The U.S. administration argues that this deal, combined with stronger commitments in the labor chapter, is a big win for U.S. workers, which creates strong new incentives for automakers to manufacture inside the United States.
U.S. labor unions and congressional Democrats are skeptical, however, asking whether the new agreement and its enforcement provisions will really bring better labor practices to Mexico and a fairer playing field. U.S. unions raised their concerns in a March 26 House Ways and Means committee hearing.
USMCA supporters contend that the labor chapter and commitments by Mexico should satisfy the concerns being raised. Mexico’s new government is committed to significant labor-sector reforms and has introduced robust reform legislation, which should pass by the end of April. Even if the legislation is good, some will question the United States’ ability to enforce USMCA commitments by Mexico.
The provisions for solving disputes between foreign investors and national governments were also controversial. U. S. negotiators wanted to eliminate that system. U.S. industries argued that they needed the protections.
Negotiators compromised: U.S. investments in energy, infrastructure and telecommunications in Mexico will remain covered by dispute settlement provisions.
Controversy surrounded the rules governing when and how the agreement could be ended. The negotiators agreed to give the USMCA a minimum life of 16 years. In the sixth year, the three governments will meet to review the USMCA.
If all agree, they could extend the agreement for another 16 years, or any of the governments can request annual reviews in subsequent years.
Before approving the USMCA, Mexico and Canada are seeking the removal of the current U.S. tariffs on their steel and aluminum exports. The new IMF study finds big benefits for all three economies if these tariffs are removed.
Congress awaits a report on USMCA’s economic impact from the U.S. International Trade Commission, which is expected in this month. The Donald Trump administration then needs to propose implementation legislation for the U.S. Congress to consider.
Supporters hope Congress will approve the USMCA this year, before the approaching U.S. elections make that impossible. U.S. Trade Representative Robert Lighthizer told Congress on Feb. 27 that not approving the USMCA would mean the United States has “no trade program” and that it “can’t do trade deals,” sending damaging messages to China and others.

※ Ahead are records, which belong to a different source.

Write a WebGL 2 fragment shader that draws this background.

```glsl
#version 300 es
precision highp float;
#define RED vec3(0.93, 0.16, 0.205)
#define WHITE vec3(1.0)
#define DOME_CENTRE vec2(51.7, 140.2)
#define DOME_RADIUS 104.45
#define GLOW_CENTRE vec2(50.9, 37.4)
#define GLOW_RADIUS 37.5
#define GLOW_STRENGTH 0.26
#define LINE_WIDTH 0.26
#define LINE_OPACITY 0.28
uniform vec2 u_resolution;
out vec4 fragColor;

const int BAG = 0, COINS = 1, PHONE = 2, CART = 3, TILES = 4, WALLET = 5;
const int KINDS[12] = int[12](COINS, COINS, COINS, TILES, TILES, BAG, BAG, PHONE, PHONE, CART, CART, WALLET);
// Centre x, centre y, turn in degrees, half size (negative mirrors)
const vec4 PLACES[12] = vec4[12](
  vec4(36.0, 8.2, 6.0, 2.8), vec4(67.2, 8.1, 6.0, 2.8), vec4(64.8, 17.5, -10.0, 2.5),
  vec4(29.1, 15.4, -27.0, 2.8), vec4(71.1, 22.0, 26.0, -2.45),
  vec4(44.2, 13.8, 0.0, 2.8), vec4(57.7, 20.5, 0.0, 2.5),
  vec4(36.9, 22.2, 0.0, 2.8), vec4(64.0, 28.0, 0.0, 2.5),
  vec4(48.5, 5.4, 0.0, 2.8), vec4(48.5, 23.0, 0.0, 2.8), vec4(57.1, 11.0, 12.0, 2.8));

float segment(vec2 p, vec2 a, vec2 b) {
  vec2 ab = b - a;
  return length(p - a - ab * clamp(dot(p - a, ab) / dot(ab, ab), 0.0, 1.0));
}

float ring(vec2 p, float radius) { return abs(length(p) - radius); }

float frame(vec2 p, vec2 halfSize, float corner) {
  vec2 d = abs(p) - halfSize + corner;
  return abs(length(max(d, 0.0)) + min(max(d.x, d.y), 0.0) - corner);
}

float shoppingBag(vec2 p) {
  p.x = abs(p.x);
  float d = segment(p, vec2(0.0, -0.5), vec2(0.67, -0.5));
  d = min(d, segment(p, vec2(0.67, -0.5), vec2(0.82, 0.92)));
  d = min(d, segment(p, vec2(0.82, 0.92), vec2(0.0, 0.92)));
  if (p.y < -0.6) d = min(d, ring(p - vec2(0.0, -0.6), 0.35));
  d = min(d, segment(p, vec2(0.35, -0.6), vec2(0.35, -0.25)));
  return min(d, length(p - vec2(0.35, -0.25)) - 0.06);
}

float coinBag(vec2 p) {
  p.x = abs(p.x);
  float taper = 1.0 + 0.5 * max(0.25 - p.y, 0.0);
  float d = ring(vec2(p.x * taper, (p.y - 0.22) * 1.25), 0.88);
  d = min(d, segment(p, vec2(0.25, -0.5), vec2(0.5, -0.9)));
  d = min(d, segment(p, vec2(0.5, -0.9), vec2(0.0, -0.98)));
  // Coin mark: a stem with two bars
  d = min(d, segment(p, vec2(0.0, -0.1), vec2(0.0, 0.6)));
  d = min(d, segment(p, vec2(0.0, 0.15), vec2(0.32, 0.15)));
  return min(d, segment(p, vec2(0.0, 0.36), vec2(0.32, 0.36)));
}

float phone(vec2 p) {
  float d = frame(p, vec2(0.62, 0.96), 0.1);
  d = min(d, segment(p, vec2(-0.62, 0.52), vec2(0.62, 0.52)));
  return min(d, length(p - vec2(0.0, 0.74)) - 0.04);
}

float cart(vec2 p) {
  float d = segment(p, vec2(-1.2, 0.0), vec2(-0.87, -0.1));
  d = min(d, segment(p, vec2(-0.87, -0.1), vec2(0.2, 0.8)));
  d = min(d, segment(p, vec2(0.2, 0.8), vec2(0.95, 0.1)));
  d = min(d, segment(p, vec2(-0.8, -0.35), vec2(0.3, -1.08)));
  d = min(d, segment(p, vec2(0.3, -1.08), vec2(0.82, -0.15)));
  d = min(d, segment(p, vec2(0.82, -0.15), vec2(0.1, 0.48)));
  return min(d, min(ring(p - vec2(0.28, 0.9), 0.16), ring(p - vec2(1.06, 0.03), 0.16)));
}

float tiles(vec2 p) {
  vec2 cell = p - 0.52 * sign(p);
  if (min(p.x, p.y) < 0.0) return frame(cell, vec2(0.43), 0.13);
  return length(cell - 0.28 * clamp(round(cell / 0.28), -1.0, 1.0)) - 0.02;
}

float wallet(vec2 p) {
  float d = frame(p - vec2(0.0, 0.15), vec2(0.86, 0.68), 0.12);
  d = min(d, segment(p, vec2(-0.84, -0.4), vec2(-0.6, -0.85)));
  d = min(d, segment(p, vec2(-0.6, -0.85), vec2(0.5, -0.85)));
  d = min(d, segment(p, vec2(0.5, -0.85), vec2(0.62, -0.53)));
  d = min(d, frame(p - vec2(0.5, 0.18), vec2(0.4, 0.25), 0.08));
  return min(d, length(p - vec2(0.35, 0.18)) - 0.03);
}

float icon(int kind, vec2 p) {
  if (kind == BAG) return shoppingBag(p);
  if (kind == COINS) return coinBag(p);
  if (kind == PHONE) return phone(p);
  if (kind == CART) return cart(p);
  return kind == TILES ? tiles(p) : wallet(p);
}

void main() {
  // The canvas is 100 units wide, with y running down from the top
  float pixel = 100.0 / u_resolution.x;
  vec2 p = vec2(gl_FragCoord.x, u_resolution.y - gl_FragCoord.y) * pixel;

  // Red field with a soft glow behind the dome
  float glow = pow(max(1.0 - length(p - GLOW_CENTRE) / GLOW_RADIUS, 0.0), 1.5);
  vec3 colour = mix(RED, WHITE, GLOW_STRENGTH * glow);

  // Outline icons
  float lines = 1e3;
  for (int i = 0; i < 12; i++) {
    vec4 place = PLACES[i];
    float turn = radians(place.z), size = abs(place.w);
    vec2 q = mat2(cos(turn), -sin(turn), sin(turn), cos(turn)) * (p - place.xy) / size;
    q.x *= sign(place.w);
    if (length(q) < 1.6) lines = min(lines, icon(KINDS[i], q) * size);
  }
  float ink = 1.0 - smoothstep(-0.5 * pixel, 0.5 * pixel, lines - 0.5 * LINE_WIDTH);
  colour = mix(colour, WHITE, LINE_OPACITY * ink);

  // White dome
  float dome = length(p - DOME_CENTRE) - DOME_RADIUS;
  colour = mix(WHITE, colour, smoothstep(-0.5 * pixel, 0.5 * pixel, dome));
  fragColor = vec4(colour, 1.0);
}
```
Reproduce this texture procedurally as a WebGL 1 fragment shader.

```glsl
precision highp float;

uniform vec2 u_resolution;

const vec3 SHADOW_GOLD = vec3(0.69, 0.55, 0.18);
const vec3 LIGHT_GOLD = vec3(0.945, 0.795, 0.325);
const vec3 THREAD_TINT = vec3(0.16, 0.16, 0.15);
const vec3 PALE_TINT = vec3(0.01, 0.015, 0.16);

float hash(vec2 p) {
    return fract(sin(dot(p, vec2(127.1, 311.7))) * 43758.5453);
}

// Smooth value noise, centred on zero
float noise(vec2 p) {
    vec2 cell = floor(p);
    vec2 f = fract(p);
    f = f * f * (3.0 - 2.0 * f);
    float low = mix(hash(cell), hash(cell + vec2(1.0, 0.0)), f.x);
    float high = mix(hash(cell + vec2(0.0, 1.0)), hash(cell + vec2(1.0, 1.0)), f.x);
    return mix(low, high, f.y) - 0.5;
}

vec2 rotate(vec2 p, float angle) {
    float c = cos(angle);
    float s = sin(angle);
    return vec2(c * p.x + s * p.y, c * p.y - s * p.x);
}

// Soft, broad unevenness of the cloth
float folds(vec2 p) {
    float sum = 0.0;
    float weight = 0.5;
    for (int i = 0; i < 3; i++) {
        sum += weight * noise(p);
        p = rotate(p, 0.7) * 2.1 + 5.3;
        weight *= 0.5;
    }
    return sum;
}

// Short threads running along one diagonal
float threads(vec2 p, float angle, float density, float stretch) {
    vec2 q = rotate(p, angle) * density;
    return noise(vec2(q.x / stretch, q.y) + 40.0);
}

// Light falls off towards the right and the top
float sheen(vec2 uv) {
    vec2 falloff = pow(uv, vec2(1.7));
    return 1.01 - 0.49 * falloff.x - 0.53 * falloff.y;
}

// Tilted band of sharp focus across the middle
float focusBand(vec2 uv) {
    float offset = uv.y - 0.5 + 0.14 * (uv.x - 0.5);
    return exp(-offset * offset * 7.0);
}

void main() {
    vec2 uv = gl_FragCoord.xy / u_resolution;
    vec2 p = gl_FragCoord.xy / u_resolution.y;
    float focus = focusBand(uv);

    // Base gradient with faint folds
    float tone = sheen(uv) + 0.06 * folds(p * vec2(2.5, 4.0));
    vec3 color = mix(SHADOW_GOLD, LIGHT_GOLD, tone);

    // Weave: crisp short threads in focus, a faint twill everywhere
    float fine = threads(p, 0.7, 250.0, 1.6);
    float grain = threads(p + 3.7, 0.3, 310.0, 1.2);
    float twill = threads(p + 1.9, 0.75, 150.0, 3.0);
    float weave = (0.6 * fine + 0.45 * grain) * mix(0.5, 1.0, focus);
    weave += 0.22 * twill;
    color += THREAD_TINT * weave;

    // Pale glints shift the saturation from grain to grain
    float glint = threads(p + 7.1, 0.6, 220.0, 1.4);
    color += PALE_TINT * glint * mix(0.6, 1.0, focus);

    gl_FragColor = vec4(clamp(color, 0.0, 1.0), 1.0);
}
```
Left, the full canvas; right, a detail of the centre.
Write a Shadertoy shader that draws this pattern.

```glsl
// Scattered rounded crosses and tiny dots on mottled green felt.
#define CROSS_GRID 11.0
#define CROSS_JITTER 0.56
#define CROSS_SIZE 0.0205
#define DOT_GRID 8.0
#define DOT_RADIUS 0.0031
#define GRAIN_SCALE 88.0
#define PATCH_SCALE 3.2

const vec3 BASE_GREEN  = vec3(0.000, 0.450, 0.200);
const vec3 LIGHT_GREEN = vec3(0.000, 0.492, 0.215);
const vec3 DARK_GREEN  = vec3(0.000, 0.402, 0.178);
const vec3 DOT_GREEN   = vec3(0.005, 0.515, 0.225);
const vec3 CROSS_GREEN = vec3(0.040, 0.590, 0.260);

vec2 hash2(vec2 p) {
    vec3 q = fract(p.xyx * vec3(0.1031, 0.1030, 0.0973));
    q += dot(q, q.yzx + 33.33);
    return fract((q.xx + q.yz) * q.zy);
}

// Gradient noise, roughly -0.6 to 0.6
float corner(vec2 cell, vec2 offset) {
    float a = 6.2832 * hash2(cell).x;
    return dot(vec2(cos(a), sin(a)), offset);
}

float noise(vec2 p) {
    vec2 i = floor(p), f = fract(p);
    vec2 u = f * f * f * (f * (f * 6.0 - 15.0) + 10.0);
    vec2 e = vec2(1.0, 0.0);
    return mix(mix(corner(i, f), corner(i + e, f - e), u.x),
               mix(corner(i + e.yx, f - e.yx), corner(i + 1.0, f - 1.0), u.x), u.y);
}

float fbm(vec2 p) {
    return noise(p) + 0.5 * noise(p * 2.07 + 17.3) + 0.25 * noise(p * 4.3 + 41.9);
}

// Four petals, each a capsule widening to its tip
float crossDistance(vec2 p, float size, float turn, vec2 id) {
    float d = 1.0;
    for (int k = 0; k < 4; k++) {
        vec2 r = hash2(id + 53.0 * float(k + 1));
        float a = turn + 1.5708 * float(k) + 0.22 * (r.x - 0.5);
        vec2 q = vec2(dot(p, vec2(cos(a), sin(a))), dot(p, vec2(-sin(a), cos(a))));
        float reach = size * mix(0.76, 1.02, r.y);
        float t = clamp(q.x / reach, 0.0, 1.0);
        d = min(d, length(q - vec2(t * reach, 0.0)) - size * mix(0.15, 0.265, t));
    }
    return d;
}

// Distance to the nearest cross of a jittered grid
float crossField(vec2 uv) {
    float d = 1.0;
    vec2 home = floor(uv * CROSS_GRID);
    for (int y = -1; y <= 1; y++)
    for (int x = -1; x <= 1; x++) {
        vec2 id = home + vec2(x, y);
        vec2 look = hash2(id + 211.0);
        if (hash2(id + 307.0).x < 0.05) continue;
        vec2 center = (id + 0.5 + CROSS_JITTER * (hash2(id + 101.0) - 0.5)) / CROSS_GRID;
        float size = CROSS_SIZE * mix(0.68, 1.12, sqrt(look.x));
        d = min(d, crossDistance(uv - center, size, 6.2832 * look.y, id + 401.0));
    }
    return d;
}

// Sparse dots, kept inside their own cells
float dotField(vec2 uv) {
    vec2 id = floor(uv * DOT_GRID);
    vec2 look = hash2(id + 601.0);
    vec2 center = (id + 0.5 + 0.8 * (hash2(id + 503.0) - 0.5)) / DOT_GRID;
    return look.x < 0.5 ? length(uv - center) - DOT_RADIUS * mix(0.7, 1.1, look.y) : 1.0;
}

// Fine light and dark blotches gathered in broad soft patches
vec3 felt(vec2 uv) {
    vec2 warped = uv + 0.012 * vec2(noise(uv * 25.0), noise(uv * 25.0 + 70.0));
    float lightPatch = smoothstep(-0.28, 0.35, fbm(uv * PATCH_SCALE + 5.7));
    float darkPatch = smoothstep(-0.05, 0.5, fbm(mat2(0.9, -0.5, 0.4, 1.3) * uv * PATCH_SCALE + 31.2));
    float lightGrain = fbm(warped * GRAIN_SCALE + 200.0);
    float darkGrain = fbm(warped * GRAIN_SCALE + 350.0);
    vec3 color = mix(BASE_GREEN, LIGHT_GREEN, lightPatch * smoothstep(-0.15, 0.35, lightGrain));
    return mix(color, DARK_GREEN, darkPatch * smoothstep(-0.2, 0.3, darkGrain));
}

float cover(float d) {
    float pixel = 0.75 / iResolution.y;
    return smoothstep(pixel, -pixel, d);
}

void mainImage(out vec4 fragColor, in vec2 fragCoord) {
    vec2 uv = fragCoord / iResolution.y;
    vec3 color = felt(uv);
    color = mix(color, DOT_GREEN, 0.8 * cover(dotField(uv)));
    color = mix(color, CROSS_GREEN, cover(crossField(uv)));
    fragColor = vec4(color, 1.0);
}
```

President Trump and Lighthizer have begun meetings to build support for the USMCA. Congressional Democrats, however, may hesitate to bring the deal to a vote before the 2020 elections.
President Trump previously threatened to withdraw from NAFTA to force congressional action. That would be a high-risk path. Congressional Democrats would likely bring a legal challenge against the president’s right to act unilaterally.
Various studies project very serious costs of pulling out of NAFTA, with potential job losses estimated to range from 1.4 to 4 million for the United States, 1.5 to 10 million for Mexico and 0.5 million to 1.2 million for Canada.
Contrary to conventional wisdom, there is broad public support for NAFTA. The Chicago Council on Global Affairs finds that since 2008, there has been more than a 20 percent increase in positive U.S. views towards NAFTA. In early 2019, 70 percent of U.S. respondents agreed that the new USMCA would be good for the U.S. economy.
Given the enormous economic benefits of sustaining North America’s commercial networks, Congress, the Trump administration and the non-governmental stakeholders should make every effort to find an approach that addresses key concerns raised, gets the USMCA approved and produces a mutual “win” for the three countries this year.
Earl Anthony Wayne is a public policy fellow at the Woodrow Wilson Center and career ambassador (ret.) from the U.S. Diplomatic Service, where he served as U.S. ambassador to both Mexico and Argentina, as well as assistant secretary of State for economic and business affairs.